Read more about what architecture could learn from the Music Industry, after the break…
In September 2011 Barney Kulok was granted special permission to create photographs at the construction site of Louis I. Kahnʼs Four Freedoms Park in New York City, commissioned in 1970 as a memorial to Franklin D. Roosevelt. The last design Kahn completed before his untimely death in 1974, Four Freedoms Park became widely regarded as one of the great unbuilt masterpieces of twentieth-century architecture. Almost forty years after having been commissioned, it is finally being completed this year, as originally intended.
Architects: Moussafir Architectes Associés
Location: Joue-Les-tours, France
Design Team: Jacques Moussafir with nicolas Hugoo, Alexis duquennoy, narumi Kang, sofie reynaert, Jérôme Hervé and Virginie Prie
Area: 1,753 sqm
Photographs: Hervé Abbadie, Jérôme Ricolleau, Benoît Faure, Luc Boegly
New Ethiopian Parliament Building Complex Winning Proposal / Treurniet Architectuur + Michiel Clercx Architectuur + Addis Mebratu & S7 Architects PLC
A join venture between Treurniet Architectuur, Michiel Clercx Architectuur, Addis Mebratu and S7 Architects PLC… recently won the international design competition for the new building complex for the Ethiopian Parliament. The project represents the wide variety of 85
Designed by Salon2…, their ‘Haze’ Pavilion proposal aims to transform Istanbul Modern into a garden of stages while preparing an unexpected architectural condition for the distant relationship of İstanbul and the sea. Through an experiential design, the pavilion shifts the
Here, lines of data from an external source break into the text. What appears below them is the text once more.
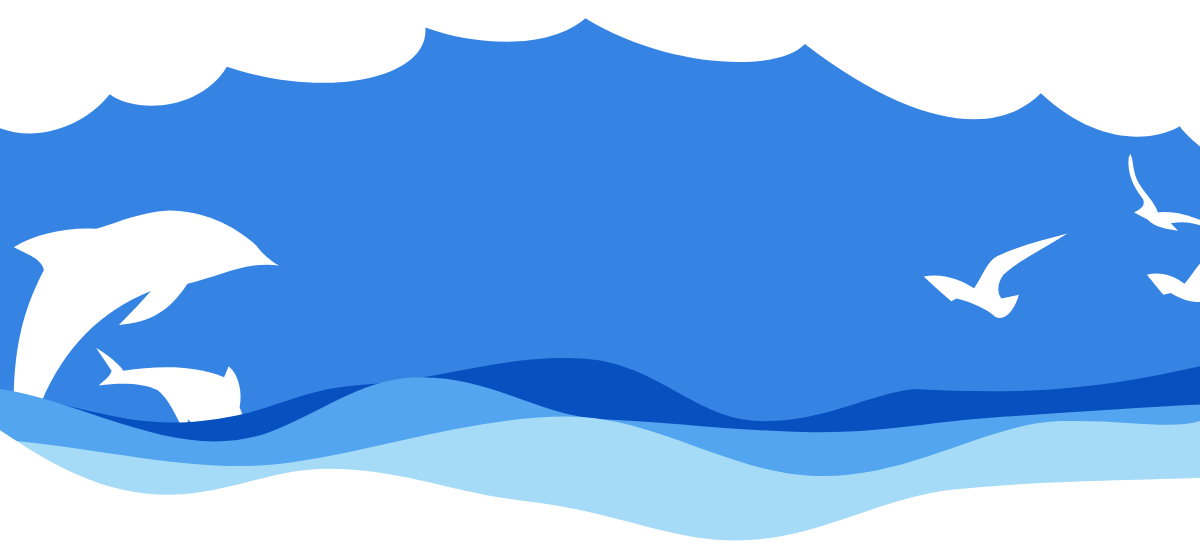
<!DOCTYPE html>
<html lang="en">
<head>
<meta charset="utf-8">
<title>Dolphins at Sea</title>
<link rel="stylesheet" href="https://fonts.googleapis.com/css2?family=Nunito&display=swap">
<style>
  :root {
    --sky-blue: #3584e4;
    --cloud-white: #ffffff;
    --deep-wave: #0650c0;
    --mid-wave: #52a5ee;
    --pale-wave: #a6dbf8;
    --foam-white: #ffffff;
    --silhouette: #ffffff;
  }
  html, body {
    margin: 0;
    padding: 0;
    overflow: hidden;
    background: var(--foam-white);
    font-family: "Nunito", sans-serif;
  }
  .sea-banner {
    display: block;
    width: 1200px;
    height: 552px;
  }
  .sky { fill: var(--sky-blue); }
  .clouds { fill: var(--cloud-white); }
  .wave-deep { fill: var(--deep-wave); }
  .wave-mid { fill: var(--mid-wave); }
  .wave-pale { fill: var(--pale-wave); }
  .foam { fill: var(--foam-white); }
  .creature { fill: var(--silhouette); }
</style>
</head>
<body>
<svg class="sea-banner" viewBox="0 0 1312 603" preserveAspectRatio="none" role="img" aria-label="Dolphins leaping from waves under clouds with seagulls flying">
  <rect class="sky" x="0" y="0" width="1312" height="560"/>

  <path class="clouds" d="M0,0 H1312 V160 C1300,150 1292,142 1290,138 C1260,155 1200,160 1138,102 C1090,150 1000,140 880,48 C850,80 730,75 640,20 C600,55 520,50 465,30 C470,85 360,110 248,73 C220,120 150,125 120,103 C90,140 40,155 0,140 Z"/>

  <g class="leaping-dolphins">
    <path class="creature" d="M305,290 C295,285 285,275 280,268 C255,245 220,230 185,230 C150,232 125,245 105,250 C75,248 40,255 15,270 C30,278 45,282 48,295 C30,330 15,370 15,440 L45,440 C70,380 110,340 165,318 C150,335 140,345 130,355 C165,352 185,340 205,310 C240,302 270,285 305,290 Z"/>
    <path class="creature" d="M105,380 C118,388 128,396 135,405 C170,400 210,398 245,412 L250,400 C262,410 265,430 262,445 C268,460 272,475 275,488 L230,492 C222,475 214,465 205,458 L212,492 C198,470 190,440 172,426 C155,418 132,418 108,421 C116,414 121,410 122,405 Z"/>
  </g>

  <g class="seagulls">
    <path class="creature" d="M1010,302 C1030,298 1050,305 1065,315 C1075,300 1080,285 1090,280 C1110,270 1140,262 1167,255 C1140,272 1112,286 1097,300 C1090,310 1090,320 1095,326 L1114,322 C1110,336 1100,352 1088,346 C1080,338 1062,330 1046,326 L1040,329 C1030,320 1020,312 1010,302 Z"/>
    <path class="creature" d="M1236,168 C1240,178 1238,188 1245,200 C1252,212 1262,220 1266,232 C1285,230 1300,236 1312,240 L1312,246 C1300,242 1290,242 1280,244 L1288,252 C1275,250 1262,248 1255,240 L1240,232 C1248,228 1252,225 1250,218 C1240,205 1232,190 1234,172 Z"/>
    <path class="creature" d="M1254,300 C1270,296 1285,302 1295,310 C1302,302 1308,292 1312,288 L1312,330 C1300,330 1290,326 1280,320 L1272,322 C1266,315 1262,310 1254,300 Z"/>
  </g>

  <g class="waves">
    <path class="wave-deep" d="M0,440 C80,430 120,470 220,460 C300,452 320,425 400,420 C480,415 560,385 640,392 C720,398 760,458 830,460 C900,462 950,430 1000,425 C1100,430 1180,430 1312,400 V603 H0 Z"/>
    <path class="wave-mid" d="M0,425 C100,440 200,510 300,470 C360,445 400,412 460,412 C540,412 590,455 660,458 C740,462 800,470 880,472 C960,474 1020,460 1100,455 C1180,450 1250,445 1312,442 V603 H0 Z"/>
    <path class="wave-pale" d="M0,480 C120,490 220,520 320,505 C420,490 520,455 620,455 C720,455 800,520 900,520 C1000,520 1080,462 1160,460 C1230,458 1280,470 1312,460 V603 H0 Z"/>
    <path class="foam" d="M0,470 C60,510 120,545 200,540 C260,535 300,512 360,512 C440,512 500,540 580,548 C680,560 740,595 820,590 C900,585 960,545 1040,535 C1140,525 1240,525 1312,522 V603 H0 Z"/>
  </g>
</svg>
</body>
</html>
As part of their Cultural Drivers event series, the National Building Museum in Washington, D.C. will be presenting the ‘Culture as Catalyst: Past, Present, Future’ event from 6:30pm-8:00pm on February 25th. Cities are increasingly defined by their civic spaces such as…